Russian officials say North Korea must provide more information about its nuclear weapons program.
Russia's deputy foreign minister, Alexander Losyukov, said Moscow is disappointed with North Korea's response to Russia's request for more information about its nuclear program.
Mr. Losyukov was speaking to the Russian wire service Interfax. He described statements by North Korean officials as ambiguous. Mr. Losyukov said ambiguity leads to mutual suspicions, and that could have a negative impact on the situation on the Korean peninsula.
The foreign ministry official also called on both the United States and North Korea to clarify the issue, saying Russia has no convincing information that North Korea has such a program.
He said North Korea sent Moscow information about what happened during talks with a U.S. envoy, after which, the United States accused North Korea of continuing its weapons program.
Mr. Losyukov said, from North Korea's account of the talks with the United States, it sounded as if there was neither admission nor denial on the part of North Korea that it has a nuclear weapons program.
Earlier Thursday, the North Korean ambassador to Russia, in comments reported by Interfax, said North Korea has the right to possess nuclear weapons, because it faces a growing nuclear threat from the United States.

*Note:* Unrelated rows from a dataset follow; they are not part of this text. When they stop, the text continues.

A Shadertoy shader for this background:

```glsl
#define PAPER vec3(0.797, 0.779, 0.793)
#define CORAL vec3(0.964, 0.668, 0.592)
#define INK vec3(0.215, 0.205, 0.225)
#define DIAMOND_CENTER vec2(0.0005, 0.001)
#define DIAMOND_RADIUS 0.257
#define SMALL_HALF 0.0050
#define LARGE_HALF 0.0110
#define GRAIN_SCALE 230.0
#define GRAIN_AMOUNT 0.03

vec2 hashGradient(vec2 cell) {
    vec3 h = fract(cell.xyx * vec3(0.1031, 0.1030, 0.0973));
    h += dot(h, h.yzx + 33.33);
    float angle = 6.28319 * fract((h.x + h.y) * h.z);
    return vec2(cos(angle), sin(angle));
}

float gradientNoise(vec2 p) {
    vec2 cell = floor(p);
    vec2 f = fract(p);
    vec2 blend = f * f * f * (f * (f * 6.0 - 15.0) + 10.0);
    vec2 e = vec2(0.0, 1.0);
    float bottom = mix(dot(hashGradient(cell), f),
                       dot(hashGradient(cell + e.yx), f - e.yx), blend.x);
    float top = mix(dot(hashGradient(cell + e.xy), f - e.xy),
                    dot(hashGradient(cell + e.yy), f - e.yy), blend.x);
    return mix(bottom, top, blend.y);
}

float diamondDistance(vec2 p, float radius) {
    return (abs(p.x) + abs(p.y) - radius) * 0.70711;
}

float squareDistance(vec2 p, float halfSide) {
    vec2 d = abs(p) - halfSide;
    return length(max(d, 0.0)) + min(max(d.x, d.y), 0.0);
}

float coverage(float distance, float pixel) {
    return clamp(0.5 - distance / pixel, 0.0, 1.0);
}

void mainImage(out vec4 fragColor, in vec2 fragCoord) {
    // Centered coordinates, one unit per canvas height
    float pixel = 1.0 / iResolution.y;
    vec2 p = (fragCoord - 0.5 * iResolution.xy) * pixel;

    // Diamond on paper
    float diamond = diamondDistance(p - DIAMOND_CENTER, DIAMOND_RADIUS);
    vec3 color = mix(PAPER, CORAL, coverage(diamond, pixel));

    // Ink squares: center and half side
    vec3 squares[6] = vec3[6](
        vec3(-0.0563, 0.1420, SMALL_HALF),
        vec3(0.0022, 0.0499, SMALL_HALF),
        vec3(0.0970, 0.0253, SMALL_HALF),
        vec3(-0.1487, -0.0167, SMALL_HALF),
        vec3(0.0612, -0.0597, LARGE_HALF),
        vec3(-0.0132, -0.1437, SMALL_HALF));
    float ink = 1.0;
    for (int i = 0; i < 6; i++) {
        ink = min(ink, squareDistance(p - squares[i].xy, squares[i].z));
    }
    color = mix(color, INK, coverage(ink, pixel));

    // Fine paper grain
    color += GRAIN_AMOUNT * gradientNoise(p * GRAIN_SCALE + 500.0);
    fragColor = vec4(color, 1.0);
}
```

U.S. officials stunned the world earlier this month when they said North Korea had admitted to secretly continuing its nuclear weapons program. A U.S. envoy later traveled to Moscow to lay out the United States case concerning North Korea.
Under a 1994 deal, North Korea was to freeze its nuclear weapons program in return for international help building two light-water reactors to generate electricity.
Russia is one of North Korea's few allies, and Russian President Vladimir Putin visited that country in 2000. After the U.S. announcement, Russian officials first said they were waiting for more information from both the United States and North Korea on the issue.